Home' Scoop : Scoop 67 Autumn Edition Contents 82 S COOP AUTUMN 2014
removed from shelves in Australia and some
other countries last year after being found to
contain an amphetamine-like substance.
Jack3d was also removed last year after the
Therapeutic Goods Administration (TGA)
banned the sale, supply and use of chemical
DMAA, a stimulant that had been linked to side
effects including high blood pressure, headaches,
vomiting, stroke and death. Jack3d was not the
only supplement to contain DMAA.
One doctor, who doesn’t want to be named,
says she is extremely concerned about the use
of sports supplements by her 17-year-old son
and his mates, who finished Year 12 at a Perth
boys’ school last year. “It is rife,” she says. “They
want to bulk up and look good. They rock up
to school with their protein shake after their
morning gym session. Originally it was the idea
of getting stronger to perform better at sport.
But then the goal posts changed and it became
more about physique and how they look.
“It concerns me how many are laced with
banned substances. These boys, and often their
parents, are naive. They can be unwittingly
ingesting banned and dangerous substances and
the long-term health effects are concerning. How
do you know your kids are having a legitimate,
clean protein supplement?”
In response to this kind of concern and also
in an effort to improve accessibility to effective
sports supplements, 25-year-old surf lifesaving
athlete Dave Beckett has just launched his own
sports supplements business, Coast Nutrition.
“There are some issues with many of the
imported supplements available online,” says
Dave. “But the world of sports supplements
also offers many safe health benefits.”
Dave has been supplementing his diet with
various products since 2005 to help him get the
most out of his training. “Differentiation is an
issue in the industry,” he says. “Everyone is trying
to add their own twist to their products to make
them ‘better’. In the end you don’t know what else
has been put in there or where it could have been
manufactured. I ended up using different brands

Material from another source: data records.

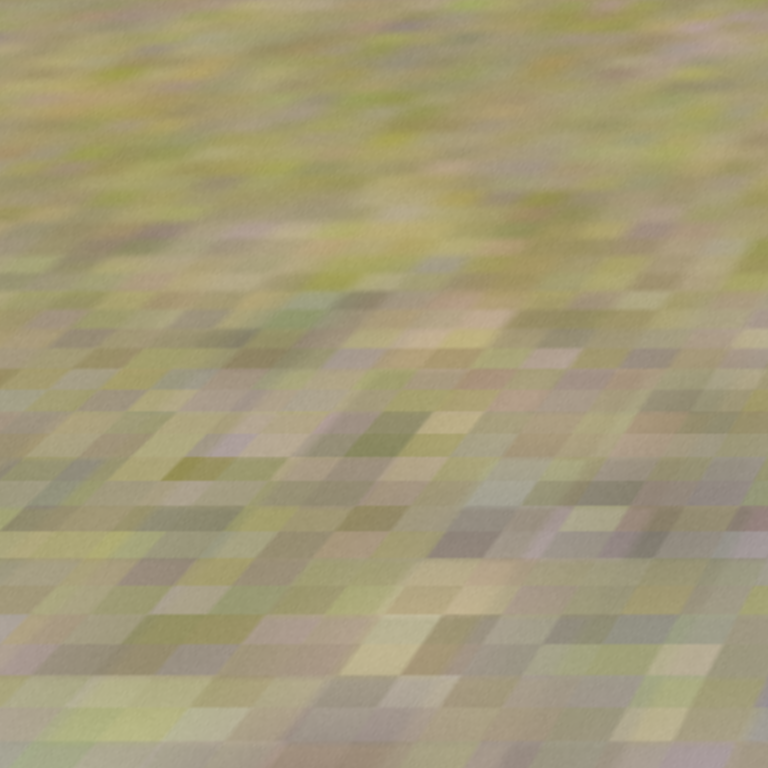
Reproduce this texture procedurally as a Shadertoy shader.

```glsl
vec3 hash3(vec2 p) {
    vec3 q = fract(vec3(p.xyx) * vec3(0.1031, 0.1030, 0.0973));
    q += dot(q, q.yxz + 33.33);
    return fract((q.xxy + q.yzz) * q.zyx);
}

// Signed random triple, mostly small with a few strong values
vec3 cellValue(vec2 cell) {
    vec3 h = 2.0 * hash3(cell + 217.0) - 1.0;
    return h * (0.4 + 0.6 * h * h);
}

// Cell noise: hard tiles at low softness, value noise at 0.5
vec3 tileNoise(vec2 p, float softness) {
    vec2 cell = floor(p);
    vec2 f = smoothstep(0.5 - softness, 0.5 + softness, p - cell);
    vec3 lower = mix(cellValue(cell), cellValue(cell + vec2(1, 0)), f.x);
    vec3 upper = mix(cellValue(cell + vec2(0, 1)), cellValue(cell + vec2(1, 1)), f.x);
    return mix(lower, upper, f.y);
}

void mainImage(out vec4 fragColor, in vec2 fragCoord) {
    vec2 uv = fragCoord / iResolution.y;

    // Receding plane with its vanishing point far up to the right
    float depth = 2.2 - uv.y;
    vec2 plane = vec2(26.0 * (uv.x - 2.0), 105.0) / depth;

    // Crisp tiles in front melt into soft streaks at the back
    float haze = smoothstep(0.42, 0.9, uv.y);
    float softness = mix(0.07, 0.5, haze);
    vec3 tiles = tileNoise(plane, softness);
    vec3 runs = tileNoise(plane * vec2(0.55, 0.5) + 40.3, min(softness * 1.3, 0.5));
    vec3 patches = tileNoise(plane * vec2(0.3, 0.22) + 91.7, 0.5);

    // Separate variation of lightness, green against mauve, and warmth
    vec3 variation = tiles * 0.85 + runs * 0.6 + patches * 0.75;
    float light = variation.x * mix(0.072, 0.045, haze);
    float green = variation.y * mix(0.8, 1.1, haze);
    float warmth = variation.z;

    vec3 greyStone = vec3(0.638, 0.605, 0.525);
    vec3 dryOlive = vec3(0.642, 0.597, 0.44);
    vec3 color = mix(greyStone, dryOlive, smoothstep(0.0, 0.95, uv.y));
    color += light * vec3(1.0, 1.0, 0.95);
    color += green * vec3(-0.008, 0.022, -0.065);
    color += warmth * vec3(0.022, 0.002, -0.03);

    // Fine slanted grain
    vec2 grainPos = vec2(uv.x - 0.6 * uv.y, uv.y + 0.3 * uv.x) * vec2(300.0, 210.0);
    color += 0.014 * tileNoise(grainPos, 0.5).x;

    fragColor = vec4(clamp(color, 0.0, 1.0), 1.0);
}
```
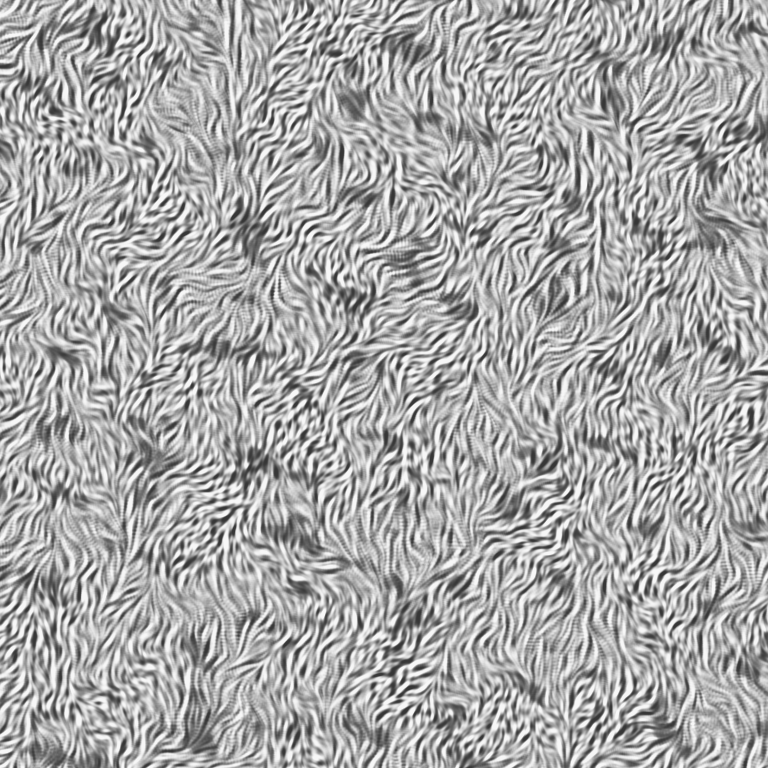
Reproduce this texture procedurally as a Shadertoy shader.

```glsl
// Matted grey fleece: short combed strands with dark pits and shaded tufts.

const float STRAND_FREQ  = 120.0;  // strand cells across the canvas
const float FIBRE_FREQ   = 231.0;  // finer fibres on the strands
const float FIBRE_AMOUNT = 0.3;
const float STRAND_GAIN  = 8.0;    // brings strand height to unit spread
const int   HALF_STEPS   = 3;      // smear samples on each side
const float COMB_ANGLE   = 1.33;   // main lie of the pile, in radians
const float SWIRL_BROAD  = 2.2;
const float SWIRL_FINE   = 1.7;
const vec2  LIGHT_OFFSET = vec2(-0.3, 0.27);  // towards the light, in cells
const float MID_LEVEL    = 0.605;
const float HEIGHT_TONE  = 0.10;
const float RELIEF_TONE  = 0.125;
const float TUFT_SHADE   = 0.27;
const float DARK_GREY    = 0.21;
const float LIGHT_GREY   = 0.97;

float hash(vec2 p) {
    return fract(sin(dot(p, vec2(127.1, 311.7))) * 43758.5453);
}

float cornerSlope(vec2 cell, vec2 offset) {
    float a = 6.28319 * hash(cell);
    return dot(vec2(cos(a), sin(a)), offset);
}

// Gradient noise, centred on zero
float noise(vec2 p) {
    vec2 i = floor(p), f = fract(p);
    vec2 u = f * f * f * (f * (f * 6.0 - 15.0) + 10.0);
    vec2 e = vec2(1.0, 0.0);
    float low  = mix(cornerSlope(i, f), cornerSlope(i + e, f - e), u.x);
    float high = mix(cornerSlope(i + e.yx, f - e.yx),
                     cornerSlope(i + 1.0, f - 1.0), u.x);
    return mix(low, high, u.y);
}

// Lie of the pile, leaning and swirling from place to place
vec2 combDirection(vec2 p) {
    float a = COMB_ANGLE + SWIRL_BROAD * noise(p * 7.0 + 3.7)
                         + SWIRL_FINE * noise(p * 24.0 + 51.3);
    return vec2(cos(a), sin(a));
}

// Strand height: noise smeared along the lie of the pile
float strandHeight(vec2 p) {
    float spacing = clamp(0.4 + 0.5 * noise(p * 9.0 + 17.9), 0.25, 0.55);
    vec2 stride = combDirection(p) * spacing / STRAND_FREQ;
    float sum = 0.0, total = 0.0;
    for (int k = -HALF_STEPS; k <= HALF_STEPS; k++) {
        float weight = float(HALF_STEPS + 1 - abs(k));
        vec2 q = p + float(k) * stride;
        sum += weight * (noise(q * STRAND_FREQ)
                       + FIBRE_AMOUNT * noise(q * FIBRE_FREQ + 9.4));
        total += weight;
    }
    return STRAND_GAIN * sum / total;
}

// Ragged clumps that lie in shade
float tuftMask(vec2 p, float height) {
    vec2 q = vec2(p.x, p.y + 0.35 * p.x);
    float clump = noise(q * vec2(15.0, 23.0) + 31.6)
                + 0.5 * noise(p * 43.0 + 7.2);
    return smoothstep(0.14, 0.5, clump - 0.05 * height);
}

void mainImage(out vec4 fragColor, in vec2 fragCoord) {
    vec2 p = fragCoord / iResolution.y;

    // Side light on the strands
    float height = strandHeight(p);
    float relief = height - strandHeight(p + LIGHT_OFFSET / STRAND_FREQ);
    float detail = HEIGHT_TONE * height + RELIEF_TONE * relief;

    // Tufts are darker and softer
    float tuft = tuftMask(p, height);
    float level = MID_LEVEL + detail * (1.0 - 0.4 * tuft) - TUFT_SHADE * tuft;

    float grey = mix(DARK_GREY, LIGHT_GREY, smoothstep(0.0, 1.0, level));
    fragColor = vec4(vec3(grey), 1.0);
}
```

for different products and found I was spending
a lot of time satisfying myself what I was having
was safe. My friends would ask me for advice

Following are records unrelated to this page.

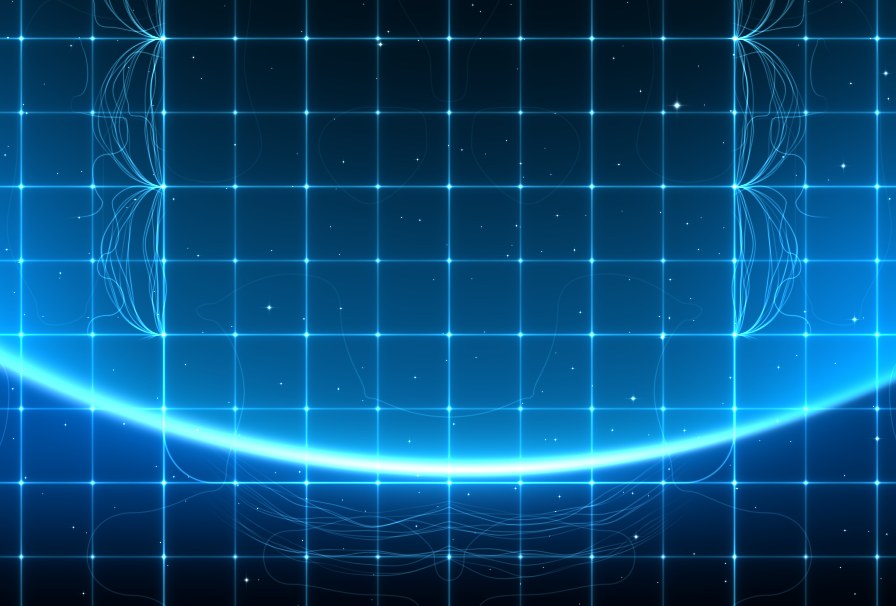
A Shadertoy shader for this background:

```glsl
// A glowing horizon arc over deep blue space, crossed by a lit grid.
// The arc is a circle distance; the grid is a repeated cell; mirrored strands
// and noise contours form the filaments, and hashed cells scatter the stars.

const vec2 CELL = vec2(0.1177, 0.1222);

float hash(vec2 p) {
    p = fract(p * vec2(0.1031, 0.1147));
    p += dot(p, p.yx + 33.33);
    return fract((p.x + p.y) * p.x * 17.31);
}

float noise(vec2 p) {
    vec2 i = floor(p), f = fract(p);
    f = f * f * (3.0 - 2.0 * f);
    return mix(mix(hash(i), hash(i + vec2(1, 0)), f.x),
               mix(hash(i + vec2(0, 1)), hash(i + vec2(1, 1)), f.x), f.y);
}

// Soft stroke of a given width, never thinner than about a pixel
float stroke(float dist, float width) {
    float w = max(width, 0.65 / iResolution.y);
    return width / w * exp(-dist * dist / (w * w));
}

// Stroke along the zero contour of a field
float contour(float field, float width) {
    float slope = length(vec2(dFdx(field), dFdy(field))) * iResolution.y;
    return stroke(field / (slope + 0.0001), width);
}

vec3 skyColor(vec2 p, float d) {
    // Upper side brightens toward the arc and the left edge
    float height = max(-d, 0.0);
    vec3 above = mix(vec3(0.01, 0.34, 0.56), vec3(0.0, 0.065, 0.11), smoothstep(0.06, 0.8, height));
    above += vec3(0.02, 0.32, 0.42) * exp(-height / 0.065);
    above += vec3(0.0, 0.15, 0.28) * smoothstep(0.35, 0.78, abs(p.x + 0.06))
           * exp(-pow((p.y - 0.46) / 0.28, 2.0));
    // Lower side sinks into darkness
    vec3 below = mix(vec3(0.0, 0.015, 0.05), vec3(0.0, 0.28, 0.58), smoothstep(-0.03, 0.3, p.y));
    below += vec3(0.0, 0.22, 0.35) * exp(-max(d, 0.0) / 0.04);
    below *= 1.0 - 0.3 * smoothstep(0.2, 0.74, p.x);
    return mix(above, below, smoothstep(-0.008, 0.012, d));
}

vec3 arcLight(vec2 p, float d) {
    float left = smoothstep(0.0, 0.7, -p.x);
    float right = smoothstep(0.1, 0.74, p.x);
    float width = mix(0.011, 0.017, left) * (d < 0.0 ? 1.3 : 0.9);
    float core = exp(-d * d / (width * width)) * (1.0 - 0.5 * left - 0.8 * right);
    float center = exp(-p.x * p.x / 0.09);
    return vec3(0.85, 0.82, 0.72) * core
         + vec3(0.12, 0.34, 0.36) * center * exp(-abs(d) / 0.03);
}

vec3 gridLight(vec2 g) {
    vec2 id = floor(g + 0.5);
    vec2 d = abs(g - id) * CELL;
    // Alternate lines are stronger, the two side rails strongest
    float vert = mix(0.5, 0.85, 1.0 - mod(abs(id.x), 2.0)) + (abs(id.x) == 4.0 ? 0.5 : 0.0);
    float horz = mix(0.5, 0.85, mod(abs(id.y), 2.0));
    vec2 power = vec2(vert, horz) * (0.55 + 0.5 * exp(-d.yx / 0.02));
    float lines = power.x * stroke(d.x, 0.0016) + power.y * stroke(d.y, 0.0016);
    float halo = power.x * exp(-d.x / 0.006) + power.y * exp(-d.y / 0.006);
    float node = exp(-dot(d, d) / 0.000012) * (0.5 + 0.5 * vert * horz);
    return vec3(0.2, 0.5, 0.6) * lines + vec3(0.01, 0.15, 0.23) * halo + vec3(0.7, 0.8, 0.8) * node;
}

float filaments(vec2 g) {
    float x = abs(g.x), sum = 0.0;
    float wave = abs(sin(1.5708 * (g.y - 3.0)));
    float sideMask = smoothstep(2.9, 3.1, g.y);
    float baseMask = 1.0 - smoothstep(1.9, 3.6, x);
    for (float i = 0.0; i < 14.0; i++) {
        float a = hash(vec2(i, 3.7)), b = hash(vec2(i, 9.2));
        float shimmer = 0.15 + 0.85 * noise(vec2(g.y * 3.0 + x * 2.0, i * 5.3));
        // Bundles bulging outward beside the rails
        float bulge = 4.0 + a * pow(wave, 0.45) + 0.35 * (noise(vec2(g.y * 1.4, i * 7.1)) - 0.5) * wave;
        sum += contour(x - bulge, 0.0011) * shimmer * sideMask * 0.65;
        // Threads sagging under the arc
        float sag = a * 0.9 - 0.1 - 0.3 * b * sin(1.5708 * x) + 0.35 * pow(max(x - 2.0, 0.0), 2.0)
                  + 0.15 * (noise(vec2(g.x * 1.8, i * 4.3)) - 0.5);
        sum += contour(g.y - sag, 0.001) * shimmer * baseMask * 0.45;
    }
    // Rounded frame corners
    vec2 q = abs(vec2(x, g.y - 6.0)) - vec2(3.3, 4.3);
    float frame = length(max(q, 0.0)) + min(max(q.x, q.y), 0.0) - 0.7;
    sum += contour(frame, 0.0014) * 0.6 * (1.0 - smoothstep(2.0, 3.5, g.y));
    // Wisps, dense at the sides and faint elsewhere
    float side = smoothstep(3.9, 4.2, x) * (1.0 - smoothstep(4.9, 5.4, x)) * sideMask;
    float low = 1.0 - smoothstep(2.0, 3.5, g.y);
    sum += contour(noise(vec2(x, g.y) * 2.3) - 0.5, 0.001) * 0.5 * side;
    sum += contour(noise(vec2(x, g.y) * 0.9 + 4.0) - 0.5, 0.0012) * (0.07 + 0.13 * low);
    return sum;
}

float star(vec2 d, float size) {
    vec2 a = abs(d) / size;
    return exp(-dot(a, a) * 6.0) + 0.6 * exp(-a.x * 1.6 - a.y * 9.0) + 0.6 * exp(-a.y * 1.6 - a.x * 9.0);
}

float stars(vec2 p) {
    float sum = star(p - vec2(0.378, 0.826), 0.011);
    for (float layer = 0.0; layer < 3.0; layer++) {
        vec2 s = p * (5.0 + layer * 6.0) + layer * 17.3 + 40.0;
        vec2 id = floor(s);
        vec2 spot = 0.2 + 0.6 * vec2(hash(id + 2.3), hash(id + 8.9));
        float present = step(0.62, hash(id + 5.1));
        sum += present * star((s - id - spot) / (5.0 + layer * 6.0), 0.0065 / (1.0 + layer)) * (0.9 - 0.2 * layer);
    }
    return sum;
}

void mainImage(out vec4 fragColor, in vec2 fragCoord) {
    vec2 p = (fragCoord - vec2(0.5 * iResolution.x, 0.0)) / iResolution.y;
    vec2 g = (p - vec2(0.002, 0.0811)) / CELL;
    float d = length(p - vec2(0.03, 1.944)) - 1.72;
    vec3 color = skyColor(p, d) + arcLight(p, d) + gridLight(g);
    color += vec3(0.25, 0.55, 0.65) * filaments(g) + vec3(0.75, 0.9, 0.95) * stars(p);
    fragColor = vec4(clamp(color, 0.0, 1.0), 1.0);
}
```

because they knew I had done a lot of research.
“So I thought, wouldn’t it be great to
put together a range with products that are
straightforward and effective, with no hidden
ingredients, and help people understand the
applications – quality products that only contain
what people need. Our twist is there is no twist.”
Coast Nutrition sells a handful of products
primarily protein and carbohydrate blends
to promote energy and recovery. It also offers
creatine for boosting muscle power and recovery,
and amino acids L-Glutamine to promote cell
growth and Beta-Alanine to enhance endurance.
It does not offer stimulants.
“Not everyone is an elite athlete or
a contender for the top team,” says
Dave. “But everyone demands so
much from their bodies, balancing their
busy lifestyles and work commitments –
the supplements Coast Nutrition offers
take some of that load off.”
Dave’s “effective, quality supplements”
are aimed at performance rather than image,
but he says the two are inextricably linked.
He says he’s not targeting shredders – those
who use supplements to bulk up and then use
stimulants to cut fat and ‘shred’ for a particular
event – like a music festival or boat raft-up.
For them, and many people who abuse
supplements and PIEDs, it’s the promise of
a quick fix of improved perfor mance or a hot
body that makes them so appealing. And of
course, if a little bit of something is good,
they think a whole lot more must be better.
Former national bodybuilding champion Alex
has been taking steroids since his 20s. Now 44,
he still goes to the gym four or five days a week
and does the odd comp, and still uses steroids.
He doesn’t believe in the side effects of
steroids, but he does believe in hard work. He
stuck to a strict diet and trained with a lot of
conviction for a number of years until he found he
was str uggling to make gains and began searching
for something more. Steroids were the answer.
“I hold a lot of resentment towards these
young blokes who want to take drugs without
doing the work, because they haven’t earned the
right,” says Alex. “They haven’t reached their
potential, physically and mentally, first.”
Alex says young people in today’s society are
lazy – they want everything now but don’t want to
do the work. Of course they’re going to choose
to smash gear rather than put in the hard work if
the perceived results are promised to come sooner.
As things stand, Sports Medicine Australia, in
conjunction with several universities around the
country, is looking into where athletes and coaches
obtain information about many aspects of health,
including drugs and supplements, with a view to
improving the education of coaches and athletes
so they can have better advice and information.
And reliable infor mation, says Mark Brown,
is the key for anyone thinking of using
supplements and substances to enhance
themselves. “People should have a well-balanced
eating plan and suitable levels of physical activity
and not take anything in excessive amounts,” he
says. “If they are considering taking anything, they
need to get relevant advice from a sports doctor or
physician about how to put it all together, not just
talk to their mates or read a package in
a supplement or health food store.”
FEATURE too good to be true?
Links Archive Scoop 66 Summer Edition Scoop 68 Winter Edition Navigation Previous Page Next Page